“Ruinas” has the chugging plod of the title track, chopping vocals and piano licks, and thick melodic layers that make it one of the best on the album. And “Todos os Santos” ain’t far behind—stretching its wings to incorporate the orchestral flourishes of the opener and borrowing the unforgettable moments of “Ruinas.” In front and behind these two top tracks, you’ll find “In Tremor Dei,” “Desastre,” “Abanão” and “Evento,” respectively. “In Tremor Dei” is a passionate piece that incorporates the crooning of Paulo Bragança and heart-wrenching keys, while the latter three keep up a heavy Moonspell pace—in particular, the crushing, headbangable “Desastre” and “Abanão.” All have those emotional elements that are as common to a Moonspell song as a beer is to a pizza lunch; spreading out massive choirs and orchestration across every surface of the album.

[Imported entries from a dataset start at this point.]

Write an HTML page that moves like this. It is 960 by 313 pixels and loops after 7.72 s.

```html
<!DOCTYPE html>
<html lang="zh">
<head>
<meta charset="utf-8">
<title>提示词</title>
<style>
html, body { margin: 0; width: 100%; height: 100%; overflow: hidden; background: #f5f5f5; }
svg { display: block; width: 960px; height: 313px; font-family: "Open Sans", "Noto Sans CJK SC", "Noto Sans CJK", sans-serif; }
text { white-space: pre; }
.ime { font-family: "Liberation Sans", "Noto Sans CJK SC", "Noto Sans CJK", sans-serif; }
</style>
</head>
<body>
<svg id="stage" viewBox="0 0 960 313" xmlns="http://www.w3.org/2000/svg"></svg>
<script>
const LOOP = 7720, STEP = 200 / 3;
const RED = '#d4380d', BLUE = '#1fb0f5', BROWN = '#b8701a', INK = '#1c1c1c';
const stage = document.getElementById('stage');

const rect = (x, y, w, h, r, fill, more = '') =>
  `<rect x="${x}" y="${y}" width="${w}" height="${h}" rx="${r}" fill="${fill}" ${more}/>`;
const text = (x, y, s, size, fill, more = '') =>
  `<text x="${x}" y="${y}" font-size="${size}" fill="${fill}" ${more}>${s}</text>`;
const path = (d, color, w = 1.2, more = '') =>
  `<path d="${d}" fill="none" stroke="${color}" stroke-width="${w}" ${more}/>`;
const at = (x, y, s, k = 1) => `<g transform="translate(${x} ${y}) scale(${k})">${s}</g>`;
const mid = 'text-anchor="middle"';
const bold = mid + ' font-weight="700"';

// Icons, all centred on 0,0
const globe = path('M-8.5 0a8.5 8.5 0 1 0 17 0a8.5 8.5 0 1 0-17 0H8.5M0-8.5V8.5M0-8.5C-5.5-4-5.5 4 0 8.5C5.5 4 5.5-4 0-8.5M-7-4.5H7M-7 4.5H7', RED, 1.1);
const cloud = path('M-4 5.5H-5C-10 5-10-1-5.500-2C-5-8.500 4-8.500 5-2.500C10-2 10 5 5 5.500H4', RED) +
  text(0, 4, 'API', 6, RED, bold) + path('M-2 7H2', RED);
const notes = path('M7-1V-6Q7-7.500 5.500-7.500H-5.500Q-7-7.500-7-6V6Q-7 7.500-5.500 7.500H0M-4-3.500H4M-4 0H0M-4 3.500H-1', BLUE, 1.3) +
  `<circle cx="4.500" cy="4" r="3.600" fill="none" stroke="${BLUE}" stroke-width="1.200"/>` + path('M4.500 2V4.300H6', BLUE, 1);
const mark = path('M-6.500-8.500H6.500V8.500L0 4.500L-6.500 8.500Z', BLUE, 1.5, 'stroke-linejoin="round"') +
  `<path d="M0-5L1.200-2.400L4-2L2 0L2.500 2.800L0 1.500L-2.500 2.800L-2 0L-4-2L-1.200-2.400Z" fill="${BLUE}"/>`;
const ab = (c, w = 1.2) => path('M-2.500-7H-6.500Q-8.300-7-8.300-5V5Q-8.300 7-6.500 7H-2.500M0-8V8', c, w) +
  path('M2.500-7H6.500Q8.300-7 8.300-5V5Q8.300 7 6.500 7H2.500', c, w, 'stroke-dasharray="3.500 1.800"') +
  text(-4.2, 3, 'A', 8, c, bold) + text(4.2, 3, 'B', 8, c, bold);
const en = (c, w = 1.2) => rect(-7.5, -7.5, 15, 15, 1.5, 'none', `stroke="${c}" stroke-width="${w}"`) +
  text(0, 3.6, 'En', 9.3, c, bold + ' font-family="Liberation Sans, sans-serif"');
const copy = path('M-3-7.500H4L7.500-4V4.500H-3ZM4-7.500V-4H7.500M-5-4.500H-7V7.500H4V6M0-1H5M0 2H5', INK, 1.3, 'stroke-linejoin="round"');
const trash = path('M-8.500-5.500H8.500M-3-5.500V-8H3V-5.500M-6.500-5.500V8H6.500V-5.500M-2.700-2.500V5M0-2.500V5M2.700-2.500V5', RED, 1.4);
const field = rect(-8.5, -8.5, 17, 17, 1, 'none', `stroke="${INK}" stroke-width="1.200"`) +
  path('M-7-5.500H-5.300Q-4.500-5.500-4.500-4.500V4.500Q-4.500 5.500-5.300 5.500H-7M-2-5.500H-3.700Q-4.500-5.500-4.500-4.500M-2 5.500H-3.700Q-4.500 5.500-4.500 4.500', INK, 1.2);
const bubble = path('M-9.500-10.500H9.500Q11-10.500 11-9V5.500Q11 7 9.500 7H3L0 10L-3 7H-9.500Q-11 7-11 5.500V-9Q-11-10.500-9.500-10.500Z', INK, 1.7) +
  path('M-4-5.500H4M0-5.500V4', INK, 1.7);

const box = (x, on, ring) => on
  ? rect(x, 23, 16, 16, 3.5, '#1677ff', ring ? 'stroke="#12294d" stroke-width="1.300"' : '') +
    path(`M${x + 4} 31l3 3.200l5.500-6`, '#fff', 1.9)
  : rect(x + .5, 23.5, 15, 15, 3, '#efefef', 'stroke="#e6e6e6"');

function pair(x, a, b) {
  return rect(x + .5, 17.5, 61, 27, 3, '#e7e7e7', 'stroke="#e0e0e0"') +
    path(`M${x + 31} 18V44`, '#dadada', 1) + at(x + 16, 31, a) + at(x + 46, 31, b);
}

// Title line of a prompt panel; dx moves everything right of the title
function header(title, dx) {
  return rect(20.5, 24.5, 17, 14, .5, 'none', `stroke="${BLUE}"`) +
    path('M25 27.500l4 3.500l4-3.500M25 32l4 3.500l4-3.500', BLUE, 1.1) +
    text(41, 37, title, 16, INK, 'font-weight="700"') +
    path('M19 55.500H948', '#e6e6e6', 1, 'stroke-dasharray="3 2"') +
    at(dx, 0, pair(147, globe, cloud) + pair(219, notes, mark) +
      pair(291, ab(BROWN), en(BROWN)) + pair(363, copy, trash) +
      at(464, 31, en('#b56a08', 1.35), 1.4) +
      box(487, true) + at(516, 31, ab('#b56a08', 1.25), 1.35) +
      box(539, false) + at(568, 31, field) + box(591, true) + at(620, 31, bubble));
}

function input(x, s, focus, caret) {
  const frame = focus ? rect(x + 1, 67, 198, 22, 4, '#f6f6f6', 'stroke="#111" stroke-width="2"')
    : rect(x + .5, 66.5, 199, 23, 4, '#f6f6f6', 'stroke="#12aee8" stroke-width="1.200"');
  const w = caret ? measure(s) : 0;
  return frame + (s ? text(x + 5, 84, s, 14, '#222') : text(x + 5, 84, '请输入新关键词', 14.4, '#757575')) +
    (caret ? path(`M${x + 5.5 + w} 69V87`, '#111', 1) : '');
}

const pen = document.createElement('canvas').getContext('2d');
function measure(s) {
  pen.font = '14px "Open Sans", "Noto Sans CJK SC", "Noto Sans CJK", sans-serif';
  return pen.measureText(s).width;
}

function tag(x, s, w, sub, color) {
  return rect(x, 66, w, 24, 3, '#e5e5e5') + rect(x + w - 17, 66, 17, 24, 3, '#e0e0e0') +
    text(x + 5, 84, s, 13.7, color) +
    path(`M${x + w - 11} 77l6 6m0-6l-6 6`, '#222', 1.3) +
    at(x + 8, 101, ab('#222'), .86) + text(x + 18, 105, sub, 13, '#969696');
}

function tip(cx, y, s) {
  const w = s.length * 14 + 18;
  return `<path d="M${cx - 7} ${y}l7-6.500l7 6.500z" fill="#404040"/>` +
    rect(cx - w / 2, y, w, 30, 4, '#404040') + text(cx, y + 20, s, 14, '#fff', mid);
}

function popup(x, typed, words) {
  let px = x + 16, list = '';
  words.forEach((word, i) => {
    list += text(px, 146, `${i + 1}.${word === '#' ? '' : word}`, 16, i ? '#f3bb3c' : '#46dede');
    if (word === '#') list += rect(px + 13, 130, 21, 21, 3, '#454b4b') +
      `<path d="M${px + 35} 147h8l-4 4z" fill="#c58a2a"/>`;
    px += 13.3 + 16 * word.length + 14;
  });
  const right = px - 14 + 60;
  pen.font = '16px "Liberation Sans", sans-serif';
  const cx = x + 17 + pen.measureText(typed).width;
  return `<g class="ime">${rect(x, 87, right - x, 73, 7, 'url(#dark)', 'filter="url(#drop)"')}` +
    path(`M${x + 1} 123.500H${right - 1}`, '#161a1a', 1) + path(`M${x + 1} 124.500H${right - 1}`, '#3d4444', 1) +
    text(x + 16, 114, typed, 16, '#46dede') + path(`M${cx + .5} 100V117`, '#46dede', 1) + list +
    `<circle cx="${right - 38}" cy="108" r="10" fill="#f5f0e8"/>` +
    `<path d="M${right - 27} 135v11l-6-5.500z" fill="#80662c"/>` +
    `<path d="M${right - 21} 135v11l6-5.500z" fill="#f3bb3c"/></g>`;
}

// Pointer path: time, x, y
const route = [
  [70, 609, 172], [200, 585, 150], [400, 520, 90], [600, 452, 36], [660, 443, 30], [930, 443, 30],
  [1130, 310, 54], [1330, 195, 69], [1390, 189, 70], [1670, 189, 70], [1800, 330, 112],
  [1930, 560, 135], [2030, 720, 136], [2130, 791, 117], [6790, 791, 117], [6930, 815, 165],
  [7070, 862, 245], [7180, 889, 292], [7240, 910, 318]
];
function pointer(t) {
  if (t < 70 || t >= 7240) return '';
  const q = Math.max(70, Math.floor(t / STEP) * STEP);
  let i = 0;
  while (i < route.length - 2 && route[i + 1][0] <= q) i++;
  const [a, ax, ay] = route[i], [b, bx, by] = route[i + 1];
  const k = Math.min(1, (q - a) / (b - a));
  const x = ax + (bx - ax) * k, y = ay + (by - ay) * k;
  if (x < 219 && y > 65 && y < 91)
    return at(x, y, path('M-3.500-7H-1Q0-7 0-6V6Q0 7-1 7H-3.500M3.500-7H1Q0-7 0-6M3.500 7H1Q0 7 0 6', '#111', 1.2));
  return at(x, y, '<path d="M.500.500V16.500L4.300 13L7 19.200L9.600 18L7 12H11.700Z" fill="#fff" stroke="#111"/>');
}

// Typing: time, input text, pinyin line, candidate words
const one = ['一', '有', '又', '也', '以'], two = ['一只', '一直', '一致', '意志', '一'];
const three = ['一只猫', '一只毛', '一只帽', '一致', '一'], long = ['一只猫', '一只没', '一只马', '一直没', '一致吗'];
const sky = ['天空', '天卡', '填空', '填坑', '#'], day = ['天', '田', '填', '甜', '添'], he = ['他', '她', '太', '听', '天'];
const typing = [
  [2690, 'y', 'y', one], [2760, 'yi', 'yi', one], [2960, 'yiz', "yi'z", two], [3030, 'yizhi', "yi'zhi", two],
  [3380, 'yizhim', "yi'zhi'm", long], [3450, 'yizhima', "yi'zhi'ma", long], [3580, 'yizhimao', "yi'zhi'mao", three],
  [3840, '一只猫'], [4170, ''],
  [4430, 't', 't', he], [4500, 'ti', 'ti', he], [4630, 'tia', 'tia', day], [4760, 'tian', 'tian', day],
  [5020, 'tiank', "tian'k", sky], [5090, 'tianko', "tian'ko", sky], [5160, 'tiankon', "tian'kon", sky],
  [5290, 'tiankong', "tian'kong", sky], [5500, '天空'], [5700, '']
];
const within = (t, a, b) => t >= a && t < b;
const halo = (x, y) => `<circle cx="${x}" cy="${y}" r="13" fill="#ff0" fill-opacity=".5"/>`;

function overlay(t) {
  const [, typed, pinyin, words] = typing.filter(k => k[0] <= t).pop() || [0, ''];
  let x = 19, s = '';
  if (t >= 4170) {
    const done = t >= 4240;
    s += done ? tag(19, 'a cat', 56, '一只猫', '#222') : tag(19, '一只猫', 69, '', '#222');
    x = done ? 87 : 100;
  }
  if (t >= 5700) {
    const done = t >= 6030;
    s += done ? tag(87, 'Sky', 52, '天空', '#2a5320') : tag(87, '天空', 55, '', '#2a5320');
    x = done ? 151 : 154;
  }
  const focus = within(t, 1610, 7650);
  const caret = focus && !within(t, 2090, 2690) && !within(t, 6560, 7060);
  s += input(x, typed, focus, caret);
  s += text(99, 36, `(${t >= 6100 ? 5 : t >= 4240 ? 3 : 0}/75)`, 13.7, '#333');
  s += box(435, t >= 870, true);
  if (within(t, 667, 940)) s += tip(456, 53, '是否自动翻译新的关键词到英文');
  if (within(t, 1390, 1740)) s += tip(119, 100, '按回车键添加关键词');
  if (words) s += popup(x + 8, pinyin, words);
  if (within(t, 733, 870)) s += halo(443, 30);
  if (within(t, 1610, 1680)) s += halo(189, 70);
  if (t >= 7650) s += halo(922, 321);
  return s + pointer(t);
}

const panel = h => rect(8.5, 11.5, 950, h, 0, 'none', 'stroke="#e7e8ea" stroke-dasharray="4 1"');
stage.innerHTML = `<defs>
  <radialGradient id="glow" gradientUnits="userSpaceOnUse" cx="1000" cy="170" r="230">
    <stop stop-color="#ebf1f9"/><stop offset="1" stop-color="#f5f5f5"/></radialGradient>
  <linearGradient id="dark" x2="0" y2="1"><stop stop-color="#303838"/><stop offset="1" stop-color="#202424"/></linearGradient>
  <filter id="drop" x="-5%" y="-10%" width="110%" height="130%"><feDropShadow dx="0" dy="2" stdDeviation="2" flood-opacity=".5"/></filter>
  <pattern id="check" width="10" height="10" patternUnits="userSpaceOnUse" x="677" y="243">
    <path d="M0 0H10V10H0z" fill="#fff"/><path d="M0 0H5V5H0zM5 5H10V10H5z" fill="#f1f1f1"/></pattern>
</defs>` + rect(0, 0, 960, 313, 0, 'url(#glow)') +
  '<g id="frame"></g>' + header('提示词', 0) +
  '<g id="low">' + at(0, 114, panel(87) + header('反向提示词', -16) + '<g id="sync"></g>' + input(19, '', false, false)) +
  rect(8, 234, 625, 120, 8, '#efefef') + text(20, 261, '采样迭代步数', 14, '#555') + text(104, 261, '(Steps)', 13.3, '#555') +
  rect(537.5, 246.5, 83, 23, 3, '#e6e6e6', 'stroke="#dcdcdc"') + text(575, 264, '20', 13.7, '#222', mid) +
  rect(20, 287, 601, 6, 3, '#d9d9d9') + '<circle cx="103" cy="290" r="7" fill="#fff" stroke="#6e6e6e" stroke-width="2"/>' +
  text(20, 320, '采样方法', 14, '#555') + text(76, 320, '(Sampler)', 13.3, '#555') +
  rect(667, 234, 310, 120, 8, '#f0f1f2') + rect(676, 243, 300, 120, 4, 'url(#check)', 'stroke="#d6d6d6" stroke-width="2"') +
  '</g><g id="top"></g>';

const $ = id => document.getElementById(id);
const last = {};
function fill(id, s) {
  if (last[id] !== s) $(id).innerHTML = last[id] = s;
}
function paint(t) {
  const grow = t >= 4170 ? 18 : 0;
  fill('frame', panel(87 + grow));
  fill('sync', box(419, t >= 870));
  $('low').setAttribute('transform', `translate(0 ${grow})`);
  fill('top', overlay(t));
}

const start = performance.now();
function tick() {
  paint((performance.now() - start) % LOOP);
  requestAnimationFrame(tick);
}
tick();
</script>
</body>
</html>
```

Between the heavy, the emotional, the orchestral, and the devastating, lie two oddities. The first is the upbeat and hopeful “1 de Novembro” and the second is the closing Os Paralamas do Sucesso cover. The former is an odd piece that showcases a combination of punkish Ribeiro spitting and thick choir support that quickly separates itself from the rest of the record. Like Extinct‘s “The Last of Us,” “1 de Novembro” is the album’s black sheep—standing innocently in the middle of the herd, waiting to meet your gaze. The latter is made to match the vibe of the album, but this interesting manipulation of Paralamas‘ “Lanterna do Afogados” can’t help but sound out of place.
That said, 1755 is another quality outing from Moonspell. The concept is engaging and there is plenty of gothy emotion throughout the album. Though every track doesn’t resonate, the power behind “1755,” “Ruinas,” “In Tremor Dei,” and “Todos os Santos” make up for it. For those that adore the stand-alone pieces of albums like Night Eternal, you might not appreciate 1755. For those that have been craving a fuller, more textured outing, 1755 might relieve an itch. For me, there is still something missing but, though it’s taken a few spins to absorb, the character is there and 1755 is yet another quality Moonspell release.